It’s wonder to be living not only in a golden age of prose science fiction, but in a golden age of comics. The only downside is that it becomes nearly impossible to keep up with every title that ought to be read.
Case in point, I just watched the Hugo awards in Dublin. It was a great set of winners, voted from an impressive ballot. Pretty much any nominee could have won without shocking anyone. I left Dublin resolved to do my best to read the works I’d missed. But first, I had to make more progress in my comic book backlog.
[Click the images for golden age-sized versions.]
Image had a sale for San Diego Comic Con where their entire catalogue was 50% off. I owned the first Lazarus trade by Greg Rucka, Michael Lark and Santi Arcas, and bought the next four and read them while camping.

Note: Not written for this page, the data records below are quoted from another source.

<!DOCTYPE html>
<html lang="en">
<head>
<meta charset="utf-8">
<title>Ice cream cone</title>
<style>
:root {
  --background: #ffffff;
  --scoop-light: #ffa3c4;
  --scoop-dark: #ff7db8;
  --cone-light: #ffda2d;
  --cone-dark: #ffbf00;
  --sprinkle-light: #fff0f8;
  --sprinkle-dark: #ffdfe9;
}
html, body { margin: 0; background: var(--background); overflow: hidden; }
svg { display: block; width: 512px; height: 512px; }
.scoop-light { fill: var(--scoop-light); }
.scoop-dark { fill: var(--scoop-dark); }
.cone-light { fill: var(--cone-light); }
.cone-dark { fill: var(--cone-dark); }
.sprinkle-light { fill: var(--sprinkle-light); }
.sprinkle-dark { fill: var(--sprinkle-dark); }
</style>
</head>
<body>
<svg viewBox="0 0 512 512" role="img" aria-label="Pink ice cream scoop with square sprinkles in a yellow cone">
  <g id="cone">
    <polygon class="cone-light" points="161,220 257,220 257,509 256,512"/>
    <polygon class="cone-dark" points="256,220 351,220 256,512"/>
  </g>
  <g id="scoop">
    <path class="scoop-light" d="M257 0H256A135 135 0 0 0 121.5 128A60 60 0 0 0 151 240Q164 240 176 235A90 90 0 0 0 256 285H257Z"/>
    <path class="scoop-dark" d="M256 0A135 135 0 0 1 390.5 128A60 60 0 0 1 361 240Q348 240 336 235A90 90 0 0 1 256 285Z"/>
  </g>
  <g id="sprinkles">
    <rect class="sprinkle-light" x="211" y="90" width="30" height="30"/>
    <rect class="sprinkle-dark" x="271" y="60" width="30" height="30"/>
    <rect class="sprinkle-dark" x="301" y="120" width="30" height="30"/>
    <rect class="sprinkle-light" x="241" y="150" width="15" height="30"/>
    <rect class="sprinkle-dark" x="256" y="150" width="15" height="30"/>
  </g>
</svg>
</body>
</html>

Lazarus is a near-future, post-apocalyptic story of the Carlisle family, set in a world where family-owned corporations have divided up the world. They trade, pursue science research, and stand in uneasy truces with each other. Imagine high-tech gangster families owning the world.
The hero of the story is Forever, the Carlisle family’s Lazarus, a genetically-engineered warrior, tough to kill and nearly immortal because her body can keep rebooting and healing itself. She believes she is the actual daughter of the head of the Carlisle family, and the sister of the four Carlisle siblings.

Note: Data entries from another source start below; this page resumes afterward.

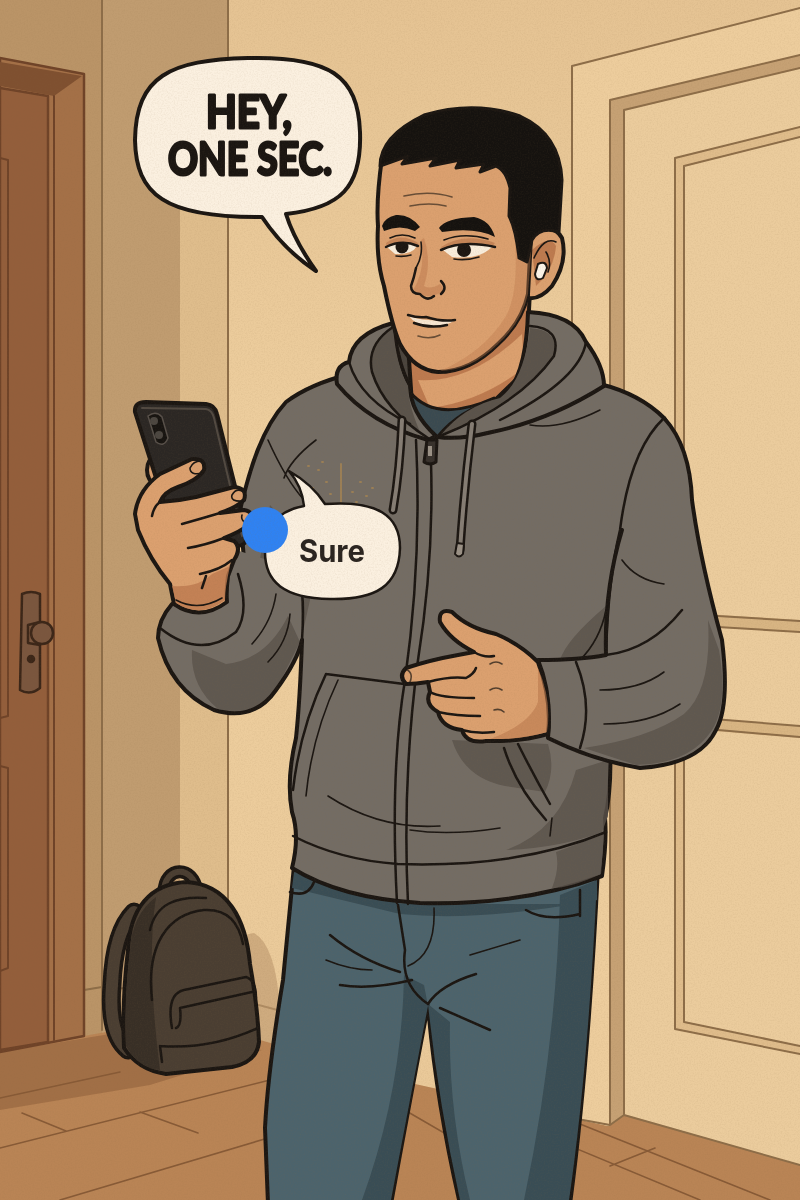
<!DOCTYPE html>
<html lang="en">
<head>
<meta charset="utf-8">
<title>Hey, one sec</title>
<style>
:root{--ink:#1b1612;--wall:#eccb9a;--wall-mid:#dfbd8c;--wall-shade:#c09c70;--trim:#8d6d48;--door:#935e3b;--door-dark:#6f4328;--floor:#b98455;--floor-line:#875a36;--skin:#dba06f;--skin-shade:#bd7a4f;--hoodie:#736c64;--hoodie-shade:#5a534b;--hoodie-dark:#4a443d;--denim:#4c636c;--denim-shade:#394d55;--bag:#4a3e32;--bag-shade:#382f26;--paper:#fbf0e0;--hair:#15120f;--phone:#2b2724;--orb:#2f82f2}
html,body{margin:0;width:800px;height:1200px;overflow:hidden;background:var(--wall)}
svg{display:block}
path,line{stroke-linecap:round;stroke-linejoin:round}
.ink{stroke:var(--ink);stroke-width:4}
.detail{fill:none;stroke:var(--ink);stroke-width:2.5}
.fine{fill:none;stroke:var(--ink);stroke-width:1.6}
.trim{fill:none;stroke:var(--trim);stroke-width:2}
.skin{fill:var(--skin)}
.skin-shade{fill:var(--skin-shade)}
.hoodie{fill:var(--hoodie)}
.fold{fill:var(--hoodie-shade)}
.denim{fill:var(--denim)}
.denim-shade{fill:var(--denim-shade)}
.bag{fill:var(--bag)}
.paper{fill:var(--paper)}
.shout{font:700 45px Lato,"Open Sans",sans-serif;fill:var(--ink);stroke:var(--ink);stroke-width:3;stroke-linejoin:round}
.reply{font:700 31px Inter,Roboto,sans-serif;fill:#2a2420}
</style>
</head>
<body>
<svg width="800" height="1200" viewBox="0 0 800 1200" role="img" aria-label="A man in a grey hoodie pauses in a hallway with his phone in hand">
<defs>
<filter id="grain" x="0" y="0" width="100%" height="100%"><feTurbulence type="fractalNoise" baseFrequency=".7" numOctaves="2" seed="4"/><feColorMatrix values="0 0 0 0 .25  0 0 0 0 .15  0 0 0 0 .06  .9 0 0 0 -.36"/></filter>
<linearGradient id="wall-light" x1="0" y1="0" x2="0" y2="1"><stop offset="0" stop-color="#e5c393"/><stop offset=".4" stop-color="#eecf9f"/><stop offset="1" stop-color="#e9c898"/></linearGradient>
<clipPath id="eye-shapes"><path d="M387 247Q402 239 417 246Q412 255 395 254ZM443 250Q462 240 492 247Q479 260 452 257Z"/></clipPath>
</defs>

<g id="hallway">
<rect width="800" height="1200" fill="url(#wall-light)"/>
<rect width="180" height="1080" fill="var(--wall-shade)"/>
<rect x="180" y="100" width="48" height="960" fill="var(--wall-mid)"/>
<path d="M102 0H228V105L180 190V0Z" fill="var(--wall-shade)"/>
<path d="M0 0H102V1040H84V74L0 58Z" fill="#ba9467"/>
<path class="trim" d="M102 0V1030M228 0V1010M84 990L102 987M102 990L126 988M240 1000L285 1012"/>
<path d="M222 1020Q224 935 254 933Q276 945 280 1010V1060H240Z" fill="var(--wall-shade)" opacity=".65"/>
</g>

<g id="floor">
<path d="M0 1052L84 1036L128 1028L260 1040L415 1084L608 1126L624 1115L800 1165V1200H0Z" fill="var(--floor)"/>
<path d="M0 1052L110 1034L262 1050L150 1085L0 1110Z" fill="#96653e" opacity=".65"/>
<path d="M0 1148L270 1080M60 1200L268 1138M0 1098L120 1072M22 1113L66 1131M140 1112L198 1133M408 1112L560 1200M440 1092L700 1200M560 1116L770 1200M470 1150L515 1136M610 1166L655 1148" fill="none" stroke="var(--floor-line)" stroke-width="1.6"/>
</g>

<g id="front-door">
<path d="M0 58L84 74V1036L0 1052Z" fill="#a47047" stroke="var(--door-dark)" stroke-width="2.5"/>
<path d="M0 88L48 96V1042L0 1050Z" fill="var(--door)" stroke="var(--door-dark)" stroke-width="2.5"/>
<path d="M0 62L82 76L54 96L0 86Z" fill="#7f5030"/>
<path d="M0 158L8 160V716L0 718M0 766L8 768V968L0 971M54 96V1040" fill="none" stroke="var(--door-dark)" stroke-width="2"/>
<g stroke="#3b2618" stroke-width="2.5" fill="#7a563e">
<path d="M22 594Q31 590 40 594V688Q30 696 20 690Z"/>
<path d="M28 625L40 622V645L28 643Z"/><circle cx="42" cy="633" r="11"/><circle cx="31" cy="659" r="3" fill="#3b2618"/>
</g>
</g>

<g id="room-door">
<path d="M572 66L800 8V1165L624 1115L608 1126L572 1118Z" fill="#edcd9d"/>
<path d="M610 100L800 55V68L624 110V1115L610 1125Z" fill="#c6a174"/>
<path d="M624 110L800 68V1165L624 1115Z" fill="#ebcc9d"/>
<path d="M675 158L800 127V137L684 166V1022L800 1046V1054L675 1029Z" fill="#dfbc8b"/>
<path d="M675 612L800 620V632L675 625ZM675 716L800 726V738L675 728Z" fill="#d8b583"/>
<path class="trim" d="M572 1118V66L800 8M610 1125V100L800 55M624 1115V110L800 68M572 1118L610 1125L624 1115L800 1165M675 158L800 127M675 158V1029L800 1054M684 166L800 137M684 166V1022L800 1046M684 614L800 621M684 625L800 632M675 716L800 726M684 727L800 737"/>
</g>

<g id="backpack" fill="none">
<path d="M134 912Q114 932 112 985Q108 1034 128 1050" stroke="var(--ink)" stroke-width="19"/>
<path d="M134 912Q114 932 112 985Q108 1034 128 1050" stroke="var(--bag)" stroke-width="12"/>
<path d="M164 892C164 866 194 864 197 892" stroke="var(--ink)" stroke-width="13"/>
<path d="M164 892C164 866 194 864 197 892" stroke="var(--bag)" stroke-width="6"/>
<path class="bag ink" d="M128 950C130 908 150 884 186 882C228 884 246 920 250 964Q258 1010 259 1042Q257 1062 232 1067L166 1074Q138 1070 124 1048Q122 1000 128 950Z"/>
<path d="M126 1046Q124 1000 130 950Q132 915 156 897Q146 960 160 1070Q138 1068 126 1046Z" fill="var(--bag-shade)"/>
<path class="detail" d="M152 1000C146 944 168 914 204 910Q236 908 243 944M150 930C156 904 176 896 206 898M172 1028Q166 994 184 990L246 977Q256 980 256 998M176 1028Q182 1026 180 1008L252 992M160 1046Q210 1050 258 1028M162 1062L160 1046"/>
</g>

<g id="jeans">
<path class="denim ink" d="M294 866Q288 930 283 980Q268 1070 265 1128L268 1204H391Q408 1110 428 1006Q436 1100 460 1204H570Q588 1070 598 868Z"/>
<path class="denim-shade" d="M560 895L597 880Q588 1070 569 1200H524Q556 1050 560 895ZM424 985L428 1006Q408 1110 391 1200H362Q402 1090 404 975ZM428 1004L450 1022Q448 1110 470 1200H460Q438 1100 428 1004ZM294 872L400 904H560L597 880V900Q480 922 400 914L292 888Z"/>
<path class="detail" d="M398 905L405 950Q400 985 428 1004M428 1004Q440 985 476 974M400 972Q360 960 330 935M412 980Q370 990 340 985M440 1008L490 1030M526 910Q545 922 580 914M290 892Q308 898 314 882M580 890V916"/>
<path class="fine" d="M434 908Q436 955 408 966M326 960Q350 970 372 970M470 955L520 940"/>
</g>

<g id="hoodie">
<path class="hoodie ink" d="M350 374Q310 384 286 402C262 428 250 468 240 510L248 610L302 640Q300 700 296 738Q286 780 292 812Q300 836 292 868Q340 898 420 903Q520 906 602 876Q607 840 605 818Q612 790 610 740L690 600Q700 470 664 418Q640 394 600 384Z"/>
<path class="fold" d="M302 540L270 505L256 580L302 636L310 600ZM606 606Q566 640 560 660L606 720ZM452 740Q464 778 505 786L545 792Q556 770 548 744ZM608 760V816L602 832Q560 848 506 850Q560 830 576 770ZM604 834L601 874Q570 888 552 888Q560 868 556 852Z" opacity=".8"/>
<path class="detail" d="M416 440Q422 560 405 680Q390 770 397 903M431 462Q434 560 418 660Q402 780 408 904M293 836Q340 860 398 864Q520 868 606 832M326 674L404 684M326 674Q300 728 293 790M504 748Q516 786 546 820M518 744Q534 776 550 804"/>
<path class="fine" d="M338 680Q312 735 306 796M328 796Q380 830 440 826M410 830Q450 836 500 828M268 440Q286 480 304 500M550 836L552 818M316 440Q290 460 284 478M600 410Q560 430 530 425M580 660Q600 640 606 610"/>
<path class="hoodie ink" d="M664 418Q690 446 692 500Q700 560 722 640Q730 705 716 730Q700 764 640 768Q592 760 548 738Q552 694 538 660Q580 660 606 655Q604 590 622 530"/>
<path class="fold" d="M719 650Q728 705 712 730Q690 764 636 765L584 748Q650 738 684 714Q712 690 708 620Z" opacity=".8"/>
<path class="detail" d="M664 418Q630 450 620 530Q608 580 606 655M576 662Q594 706 580 748M606 655Q650 650 682 610"/>
<path class="fine" d="M600 690Q640 690 664 672M604 724Q650 724 680 704M622 560Q636 580 664 584"/>
</g>

<g id="neck">
<path d="M394 325L528 316L534 370L500 410L436 438L404 404Z" fill="var(--hoodie-dark)"/>
<path class="skin-shade ink" d="M408 345L412 404Q440 440 490 405L526 370L530 290Z"/>
<path class="skin" d="M418 380Q470 384 522 334L524 368Q480 402 430 408Z"/>
<path d="M410 392Q436 424 494 398L470 425L436 438Q414 420 410 392Z" fill="#3a4a51" stroke="var(--ink)" stroke-width="3"/>
</g>

<g id="hood">
<path class="hoodie ink" d="M393 323Q352 334 349 362Q334 366 337 384Q370 424 428 440L436 436Q410 412 410 386Q398 366 393 323Z"/>
<path class="fold" d="M393 327Q366 345 372 372Q384 410 420 432Q408 404 408 386Q396 365 393 327Z"/>
<path class="hoodie ink" d="M528 312Q574 314 586 342Q604 366 604 386Q550 420 492 432Q460 440 438 437Q460 410 498 400Q526 384 528 312Z"/>
<path class="fold" d="M530 328Q560 330 554 356Q520 404 440 436Q464 406 500 398Q524 380 530 328Z"/>
<path class="detail" d="M393 327Q366 345 372 372Q384 410 428 438M530 326Q562 328 554 356Q520 404 440 436M349 362Q360 400 410 424M586 342Q580 380 500 420"/>
</g>

<g id="zip-and-cords" fill="none">
<path d="M402 420Q400 470 393 510M472 424Q464 490 460 550" stroke="var(--ink)" stroke-width="9"/>
<path d="M402 420Q400 470 393 510M472 424Q464 490 460 550" stroke="#857d74" stroke-width="4"/>
<path d="M457 543L455 554Q459 559 463 554L464 544Z" fill="#9a9186" stroke="var(--ink)" stroke-width="2"/>
<path d="M427 440H437L436 462Q430 466 424 462Z" fill="#37312c" stroke="var(--ink)" stroke-width="3"/><rect x="428" y="446" width="4" height="10" fill="#9a9186"/>
</g>

<g id="head">
<path class="skin ink" d="M526 238Q552 220 562 238Q568 262 552 286Q540 300 528 298Z"/>
<path class="skin-shade" d="M532 250Q550 234 556 246Q554 270 536 286Z"/>
<path class="fine" d="M534 258Q544 236 556 242M546 252Q552 262 548 272"/>
<path class="skin ink" d="M382 158Q376 200 378 226Q376 260 384 286Q392 326 400 344Q414 370 438 372Q470 372 498 344Q522 322 528 294L534 180L480 130Z"/>
<path class="skin-shade" d="M514 230L532 240L528 294Q522 322 498 344Q472 370 440 371Q484 352 506 316Q520 290 514 230Z" opacity=".4"/>
<path d="M380 166Q380 136 424 115Q474 100 520 116Q560 134 562 180L559 232Q540 226 532 240L527 262L519 258Q516 230 509 216L510 188Q506 170 496 166L480 172L484 164L456 168L460 160L430 166L436 158L402 164L408 156Z" fill="var(--hair)" stroke="var(--ink)" stroke-width="3"/>
<g id="eyes">
<path class="skin-shade" d="M386 243Q401 232 418 243L417 246Q402 239 387 247ZM441 247Q464 232 495 243L492 247Q462 240 443 250Z" opacity=".7"/>
<g clip-path="url(#eye-shapes)">
<rect x="380" y="234" width="120" height="30" fill="#f8eddc"/>
<circle cx="402" cy="247" r="6.5" fill="var(--ink)"/><circle cx="464" cy="250" r="7" fill="var(--ink)"/>
</g>
<path class="detail" d="M386 247Q402 239 418 246M441 250Q462 240 495 247"/>
<path class="fine" d="M396 256Q404 257 411 255M454 259Q466 261 479 257M390 238Q402 232 415 238M444 240Q464 232 488 239"/>
</g>
<path d="M382 226Q384 218 396 215Q410 214 420 227L415 231Q400 224 384 231ZM439 228Q446 218 474 217Q490 220 495 237Q476 227 442 232Z" fill="var(--hair)"/>
<path class="skin-shade" d="M421 240Q426 270 413 290Q428 302 445 290L440 284Q430 290 424 286Q432 262 424 238Z" opacity=".5"/>
<path class="detail" d="M416 268Q414 278 411 286Q411 294 420 294Q427 302 434 296M441 281Q448 288 441 294"/>
<path class="fine" d="M421 242Q423 256 416 268"/>
<path d="M409 316Q424 322 455 320Q446 327 430 326Q416 326 409 316Z" fill="#f6e6d2"/>
<path class="detail" d="M408 315Q418 318 426 317Q442 322 455 320M414 323Q430 329 447 325"/>
<path class="fine" d="M418 336Q430 340 440 335M404 196Q430 190 452 197M410 206Q430 202 446 206" opacity=".6"/>
<path d="M538 264Q546 260 547 268L543 278Q536 282 535 274Z" fill="#fbf4e8" stroke="var(--ink)" stroke-width="2"/>
</g>

<g id="phone-arm">
<path class="hoodie" d="M172 604Q158 620 158 638Q170 690 214 710Q254 722 276 690Q298 660 302 640L300 570L236 550Z"/>
<path class="fold" d="M192 650Q190 686 218 709Q254 718 276 690L300 642L288 616Q266 660 226 664Z" opacity=".8"/>
<path d="M172 604Q158 620 158 638Q170 690 214 710Q254 722 276 690Q298 660 302 640" fill="none" class="ink"/>
<path class="detail" d="M160 628Q200 660 236 632Q250 612 238 574M302 640Q304 610 302 592"/>
<path class="fine" d="M252 644Q272 622 276 594M268 662Q288 642 290 614"/>
<ellipse class="skin ink" cx="155" cy="470" rx="8" ry="13"/>
<path d="M135 412Q134 402 146 402L206 404Q215 405 217 414L247 534Q248 546 236 546L188 540Q176 538 172 528Z" fill="var(--phone)" class="ink"/>
<path d="M142 408L206 409Q212 410 214 418L242 536" fill="none" stroke="#514941" stroke-width="2"/>
<path d="M148 416Q156 410 162 417L168 438Q164 448 156 442Z" fill="#171411" stroke="#57504a" stroke-width="1.5"/>
<circle cx="154" cy="421" r="4" fill="#4b4640"/><circle cx="159" cy="435" r="4" fill="#4b4640"/>
<path class="skin ink" d="M135 514Q138 490 160 474L192 459Q206 458 204 470Q198 480 178 487Q164 492 160 502Q178 501 196 497L234 487Q248 488 244 500Q236 508 220 513L244 510Q256 512 250 524Q240 532 224 538L234 541Q242 548 234 560L228 576Q226 592 227 602Q200 622 174 604L170 584Q150 560 138 530Z"/>
<path class="skin-shade" d="M172 586Q198 588 212 574L230 566Q225 588 225 600Q200 619 176 603Z" opacity=".8"/>
<path class="detail" d="M220 513Q200 519 182 524M224 538Q206 545 188 548M232 560Q220 570 200 574M160 502Q154 506 152 516M206 576L202 588"/>
<path class="fine" d="M203 473Q190 476 190 468Q193 461 201 461M243 501Q230 502 232 495Q236 488 242 491M250 524Q240 522 242 515M176 600Q198 612 222 598"/>
</g>

<g id="gesturing-hand">
<path class="skin ink" d="M548 734Q520 742 486 741Q466 744 462 730Q442 728 438 712Q424 704 430 692L428 682Q416 684 406 684Q398 676 406 668Q430 660 458 655L474 652Q450 640 440 622Q438 608 452 612Q468 628 496 634Q520 644 538 662Q552 700 548 734Z"/>
<path class="skin-shade" d="M538 668Q552 700 547 732Q520 740 490 739Q530 724 538 702Z" opacity=".6"/>
<path class="detail" d="M428 682Q450 676 466 678M430 692Q440 698 474 698M438 712Q456 716 480 716M462 730Q476 734 494 732M474 652Q484 658 494 656M466 678Q474 674 476 668"/>
<path class="fine" d="M405 669Q414 672 410 682M490 664Q496 660 502 664M490 690Q496 686 502 690M494 710Q500 708 504 712" opacity=".7"/>
</g>

<g id="shout-bubble">
<path class="paper ink" d="M248 58C330 56 358 76 360 132C362 188 340 208 286 214Q294 240 316 271Q284 250 262 217C164 218 136 194 135 140C136 76 170 60 248 58Z"/>
<text class="shout" x="206" y="128" textLength="86" lengthAdjust="spacingAndGlyphs">HEY,</text>
<text class="shout" x="168" y="175" textLength="164" lengthAdjust="spacingAndGlyphs">ONE SEC.</text>
</g>

<g id="sparkle" stroke="#a98652" stroke-width="2" opacity=".75" fill="none">
<path d="M341 464V502M318 470h1M326 482h1M312 488h1M330 494h1M352 492h1M360 482h1M366 496h1M356 502h1M372 488h1M322 462h1M308 466h1"/>
</g>

<g id="reply-bubble">
<path class="paper" stroke="var(--ink)" stroke-width="2.5" d="M304 506Q302 486 289 471Q312 484 325 504C378 500 400 516 400 548C399 586 376 600 330 599C284 598 265 582 265 552C266 524 280 510 304 506Z"/>
<text class="reply" x="299" y="562" textLength="66" lengthAdjust="spacingAndGlyphs">Sure</text>
</g>

<circle id="reply-marker" cx="265" cy="530" r="23" fill="var(--orb)"/>

<rect id="paper-grain" width="800" height="1200" filter="url(#grain)" opacity=".22"/>
</svg>
</body>
</html>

But she is outside of their social group. She is the military leader while they are the business and political leaders. She’s not free. No one is free. But she’s under the control of her family because the drugs she has to take make her love and be loyal to them.
The story is gangsterism, political intrigue, genetic engineering, and thriller while Forever slowly learns about the nature of her life, her relationship to her family and what she should do about it. She meets other Lazari as the families come into conflict and even finds the possibility of love and friendship.
The writing by Rucka is lean and pretty much perfectly complemented by Lark’s evocative, kinetic, moody art, heavy on expressions, silences and tension. As a student of the craft of writing comics, it’s a wonderful exemplar for me, except that it’s so good that my brain very quickly switches from analytical to pure entertainment. I have to learn on rereads.
Even at full price, the Lazarus stories are classics belonging on every shelf. I like digital comics, so the massive pile of trades I got fit nicely on my hard drive. I’ll talk about some of the other titles I bought as I make my way through classics I missed.
Derek Kunsken writes science fiction in Gatineau, Quebec. His first novel, The Quantum Magician, was nominated for the Locus, Aurora and Chinese Nebula Awards. He just signed a bunch of copies of his newest novel, The Quantum Garden for The Forbidden Planet in London, even though it’s not otherwise available for release until October.